Easily confused semantically with : Buttonweed [a plant of similar name belonging to the same Daisy & Dandelion Family but which looks more like a Colt's-foot plant but one curiously lacking ray-florets]. Nor should it be confused with Cotton Thistle, a thistle covered in longer white hairs.
Some similarities to :
Lavender-cotton, another member of the Daisy & Dandelion Family, but that is a low shrub, which also has deep yellow and ray-less flowers, is covered in a dense short matt of white hairs, and where the short pinnately-lobed leaves sparsely populate the stems allowing them to be seen.
Slight resemblance to : the
Cudweeds such as Jersey Cudweed which are also covered in a dense matt of white hairs. They too belong to the same Daisy & Dandelion Family.
No relation to:
Black Cottonwood, a type of
Not to be semantically confused with : Buttonweed (Cotula coronopifolia) [which has a similar sounding name and belongs to the same Dandelion & Daisy Family (Asteraceae)]
Uniquely identifiable characteristics
Distinguishing Feature :
Rare! A salt-tolerant plant previously found in up to 20 scattered locations near the sea in the South of England and Ireland, but since the start of the new Century now found in only one location: in County Wexford, Ireland, by the sea.
It contains three
Piperidine Amides which exhibit insecticidal activity but they have long chemical names which lack common names. It also contains the dimer
PinoResinol plus three other compounds for which your Author can find no chemical structural formula:
Espletone. It also contains the
Aureonitolic Acid which again your Author has failed to find any chemical structural formulae and several terpenoids
Filifolone cis-Chrysanthenyl Acetate and
Chrysanthenone for which he can.
The cis- version of Chrysanthenyl Acetate, a monoterpenoid, is found in Cottonweed
Chrysanthenone, which is very similar, is also found. An isomer of Chrysanthenone is Verbenone, but this has not reportedly been found in the plant, but is found in similar plants.
Verbenone has a pleasant aroma and acts as an insect repellent in some trees and plants. It is used in aromatherapy and in perfumes, spices, herbal teas and, in the L-isomeric form, as a cough suppressant and expectorant under the medical name of Levoverbenone.

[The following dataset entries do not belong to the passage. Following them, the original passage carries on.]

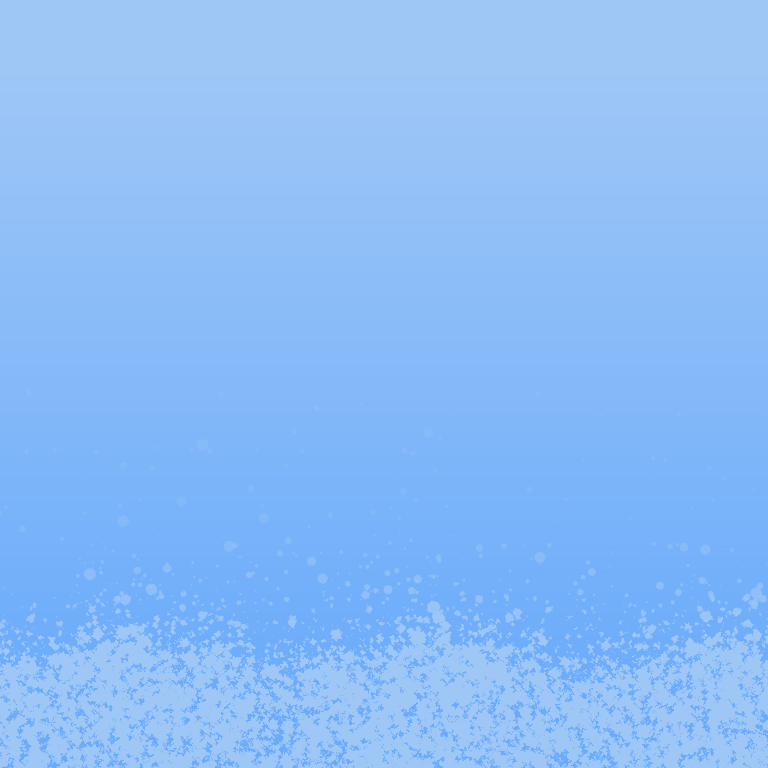
Give the GLSL for this background, as a WebGL 1 fragment shader.

```glsl
precision highp float;
// A pale sky gradient above a bank of fine spray along the lower edge.
// The spray is layered cellular dots whose chance, size and opacity follow
// a wavy density field: solid at the base, thinning to a few faint drops.

uniform vec2 u_resolution;

#define SKY_TOP vec3(0.622, 0.780, 0.965)
#define SKY_LOW vec3(0.412, 0.668, 0.984)
#define SPRAY_COLOR vec3(0.622, 0.780, 0.965)
#define BANK_HEIGHT 0.145
#define BANK_WAVE 0.018
#define BANK_FALLOFF 0.036
#define MIST_HEIGHT 0.36
#define MIST_CHANCE 0.028
#define RAGGEDNESS 0.0016
#define FINEST_CELLS 70.0

const float TAU = 6.2831853;

vec2 hash2(vec2 p) {
  vec2 q = vec2(dot(p, vec2(127.1, 311.7)), dot(p, vec2(269.5, 183.3)));
  return fract(sin(q) * 43758.545);
}

// Chance that a drop exists at a point, from 0 to 1
float sprayDensity(vec2 p) {
  float swell = cos(TAU * 2.5 * (p.x - 0.17));
  float surface = BANK_HEIGHT + BANK_WAVE * swell
                + 0.007 * sin(47.0 * p.x + 1.0);
  float bank = exp(-max(p.y - surface + 0.02, 0.0) / BANK_FALLOFF);
  float patches = sin(31.0 * p.x + 2.0 * sin(38.0 * p.y))
                * sin(43.0 * p.y + 9.0 * p.x);
  bank *= 0.88 + 0.07 * swell + 0.12 * patches;

  float ceiling = MIST_HEIGHT - 0.07 * cos(TAU * p.x)
                - 0.025 * cos(3.0 * TAU * p.x);
  float mist = 1.0 - smoothstep(ceiling - 0.17, ceiling + 0.02, p.y);
  return clamp(bank + MIST_CHANCE * mist, 0.0, 1.0);
}

// Coverage of one grid of jittered drops
float dropLayer(vec2 p, float cells, float seed, float pixel) {
  vec2 base = floor(p * cells);
  float clear = 1.0;
  for (int j = -1; j <= 1; j++) {
    for (int i = -1; i <= 1; i++) {
      vec2 cell = base + vec2(float(i), float(j));
      vec2 center = (cell + hash2(cell + seed)) / cells;
      vec2 traits = hash2(cell + seed + 57.3);
      float density = sprayDensity(center);
      if (traits.x < density) {
        float largest = mix(0.45, 0.64, density);
        float radius = (0.1 + largest * traits.y * traits.y) / cells;
        float edge = length(p - center) - radius;
        float opacity = mix(0.3, 1.0, 1.0 - smoothstep(0.16, 0.38, center.y));
        opacity *= mix(0.75, 1.0, smoothstep(0.03, 0.3, density));
        clear *= 1.0 - opacity * (1.0 - smoothstep(-pixel, pixel, edge));
      }
    }
  }
  return 1.0 - clear;
}

void main() {
  vec2 uv = gl_FragCoord.xy / u_resolution;
  vec2 p = gl_FragCoord.xy / u_resolution.y;
  float pixel = 0.7 / u_resolution.y;

  // Sky
  vec3 color = mix(SKY_LOW, SKY_TOP, clamp((uv.y - 0.08) / 0.84, 0.0, 1.0));

  // Spray, with outlines roughened by layered sines
  if (p.y < 0.5) {
    vec2 warp = sin(p.yx * vec2(690.0, 730.0) + 3.0 * sin(p * 270.0))
              + 0.5 * sin(p.yx * 1370.0 + p * 410.0);
    vec2 ragged = p + RAGGEDNESS * warp * (1.0 - smoothstep(0.12, 0.28, p.y));
    float clear = 1.0;
    float cells = FINEST_CELLS;
    for (int layer = 0; layer < 4; layer++) {
      float seed = 13.7 * float(layer + 1);
      clear *= 1.0 - dropLayer(ragged, cells, seed, pixel);
      cells *= 1.37;
    }
    color = mix(color, SPRAY_COLOR, 1.0 - clear);
  }

  gl_FragColor = vec4(color, 1.0);
}
```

Filifolone is also found in Cottonweed. Note that Chrysanthenone has a 4-membered ring conjoined to a 6-membered ring, whereas Filifolone is almost identical but with the 4-membered ring conjoined onto a 5-membered ring. It therefore has one CH2 less than does Chrysanthenone.
LIGNINS and LIGNOLS
PinoResinol is the dimer of Coniferyl Alcohol, although the 5-membered ring of PinoResinol has been broken. PinoResinol is a lignan found in a few other plants too such as
Olive (Olea europaea) (and in Olive Oil), in some Forsythia and Pieris species, in Sesame seeds, in Brassica vegetables and frequently in woody resinous plants such as Styrax trees. It has two fused
Furan rings in the centre which are formed by the closure of the HydroxyPropenol moiety in Coniferyl Alcohol as part of the dimerisation process. PinoResinol is found in the Cabbage White butterfly (probably from the cabbages it consumes) where it acts as a defence chemical against ant attack.
Coniferyl Alcohol is a PhenylPropanoid MonoLignol to be found in both Angiosperm and Gymnosperm plants, including Cottonwed where some gets converted to PinoResinol in a dimerisation process. It polymerises forming lignans and lignin, one of which is PinoResinol, but other non-symmetrical dimers and polymers are possible. That is, unless the plant has an enantiocomplementary dirigent protenin, in which case polymerisation is directed towards PinoResinol whilst other dimers are suppressed. Thale Cress (Arabidopsis thaliana) has such a dirigent protein and contains Coniferol Alcohol which is converted to PinoResinol directed by this protein. This dirigent protein was first discovered in Forstythia x intermedia, the popular garden shrub, which also contains PinoResinol.